Patricia Perales Garcia – An inner landscape
Copenhagen based Spanish artist Patricia Perales Garcia is a master within colours and her Spanish roots can easily be seen in her surroundings – from the warm clear colours used in her art pieces to the ocher yellow on the walls in her bedroom. Because waking up in a warm room is important for her well-being when living in the cold North, as she explains.
Patricia grew up in the small Spanish town Burgos and spent her school years in a catholic school run by nuns:
“I went to the same school for 15 years and to be honest I always wanted to leave Spain as I felt I was not able to fully breath in my hometown. I was longing for a clean canvas and wanted to explore the world.”
When she turned 19, she moved to Madrid to study costume design and continued her education in Florence, Italy and ended up in London working for different fashion brands. However, she soon found out that the fashion industry was not as she had expected, and she slowly started to work more intensively with her other favorite occupation: clay.
“At that point I had already worked with clay for a couple of years and wanted to find my own way within ceramics. I like when things are raw and to leave the surface open instead of covering it up. This is also the reason why I never use glazes.
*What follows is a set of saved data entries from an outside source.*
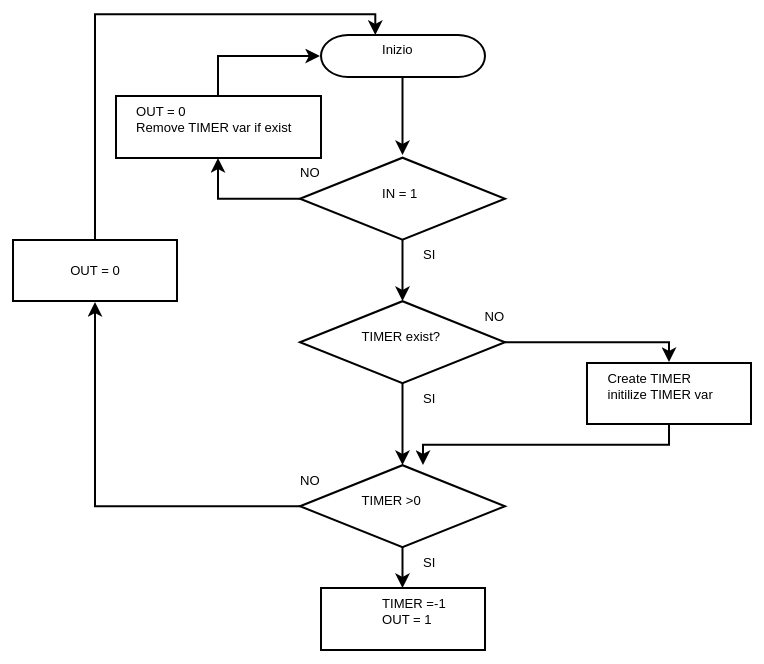
<!DOCTYPE html>
<html lang="it">
<head>
<meta charset="utf-8">
<title>Timer flowchart</title>
<style>
:root { --ink: #000; --paper: #fff; --stroke: 2px; }
* { box-sizing: border-box; }
html, body { margin: 0; overflow: hidden; background: var(--paper); }
.flowchart {
  position: relative; width: 764px; height: 664px; overflow: hidden;
  color: var(--ink); background: var(--paper);
  font: 13.1px/16.4px "Liberation Sans", Arial, sans-serif;
}
.connectors { position: absolute; inset: 0; fill: none; stroke: var(--ink); stroke-width: 2; }
.connectors .flow { marker-end: url(#arrow); }
.arrowhead { fill: var(--ink); stroke: none; }
.node, .branch { position: absolute; margin: 0; white-space: nowrap; }
.terminal, .process { border: var(--stroke) solid var(--ink); }
.terminal { border-radius: 28px / 22px; }
.start { left: 319.5px; top: 34px; width: 166px; height: 44px; padding: 6px 0 0 60.5px; }
.reset { left: 114.5px; top: 95px; width: 207px; height: 64px; padding: 7px 0 0 19.5px; }
.expired { left: 12px; top: 239px; width: 166px; height: 63px; display: flex; align-items: center; justify-content: center; padding-top: 1px; }
.create { left: 586px; top: 362px; width: 166px; height: 63px; padding: 7px 0 0 19.5px; }
.countdown { left: 319.5px; top: 587px; width: 166px; height: 64px; padding: 7px 0 0 60.5px; }
.decision { left: 300px; width: 205px; height: 82px; padding-top: 28px; }
.input-check { top: 158px; padding-left: 82px; }
.exist-check { top: 301px; padding-left: 61.5px; }
.value-check { top: 465px; padding-left: 61.5px; }
</style>
</head>
<body>
<main class="flowchart">
  <svg class="connectors" width="764" height="664" viewBox="0 0 764 664" aria-hidden="true">
    <defs>
      <marker id="arrow" markerUnits="userSpaceOnUse" markerWidth="15" markerHeight="15" refX="5" refY="7.5" orient="auto">
        <path class="arrowhead" d="M0 0 15 7.5 0 15 4 7.5Z"/>
      </marker>
      <polygon id="diamond" points="300,41 402.5,0 505,41 402.5,82"/>
    </defs>
    <use href="#diamond" y="157.7"/>
    <use href="#diamond" y="301.2"/>
    <use href="#diamond" y="465.2"/>
    <path class="flow" d="M402.5 78V145"/>
    <path class="flow" d="M300 198.7H218V168"/>
    <path class="flow" d="M218 96V56H310"/>
    <path class="flow" d="M402.5 240V291"/>
    <path class="flow" d="M505 342.2H669V352"/>
    <path class="flow" d="M669 424V444.7H423V455"/>
    <path class="flow" d="M402.5 383V455"/>
    <path class="flow" d="M300 506.2H95V312"/>
    <path class="flow" d="M95 240V14.2H375.3V25"/>
    <path class="flow" d="M402.5 547V578"/>
  </svg>

  <div class="node terminal start">Inizio</div>
  <div class="node process reset">OUT = 0<br>Remove TIMER var if exist</div>
  <div class="node decision input-check">IN = 1</div>
  <div class="node process expired">OUT = 0</div>
  <div class="node decision exist-check">TIMER exist?</div>
  <div class="node process create">Create TIMER<br>initilize TIMER var</div>
  <div class="node decision value-check">TIMER &gt;0</div>
  <div class="node process countdown">TIMER =-1<br>OUT = 1</div>

  <span class="branch" style="left:300px;top:165px">NO</span>
  <span class="branch" style="left:423px;top:247px">SI</span>
  <span class="branch" style="left:484.5px;top:309px">NO</span>
  <span class="branch" style="left:423px;top:391px">SI</span>
  <span class="branch" style="left:300px;top:473px">NO</span>
  <span class="branch" style="left:423px;top:555px">SI</span>
</main>
</body>
</html>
To me it seems so claustrophobic,” she says.
During lockdown she started to develop her signature textile panels that combine her passion for textiles and clay:
“Each day was a repetition of the day before. At the same time, I started to notice all the small differences in my everyday life,” she says. As she was unable to go to her ceramic studio, she decided to use what she had at home which included an archive of old fabrics.
“I started to create long panels sewn together by small pieces of white painted fabrics, gathered through the years. Each of them contained a story, and together they formed a canvas – or backdrop of memories – on which new stories could be unfolded. This became a symbol of both repetition and change for me.”
Currently Patricia works on some smaller reliefs also combining textiles and clay where the frame is constructed in unglazed ceramics and the canvas is made of stitched old textiles.
“I wanted the frame to be open so that the art piece is able to breath,” she says about the two sided frame and continues:
“I am very interested in how your inner place is reflected in what you are doing. Where are you coming from and where are you going. I recently did a test relief of a naked woman in a warm yellow landscape. She is moving out of the picture, still holding on to the past with a sewing needle in her hand. At the same time, the thread from the needle goes through her body, symbolizing the past and what lies ahead.”
We cannot help thinking that the test relief has a hidden reference to Patricia’s own life, also in relation to the open frame in unglazed clay that makes it possible for the piece to breath.
Could this be her own inner landscape? “I am not sure, but it could be the case,” she says.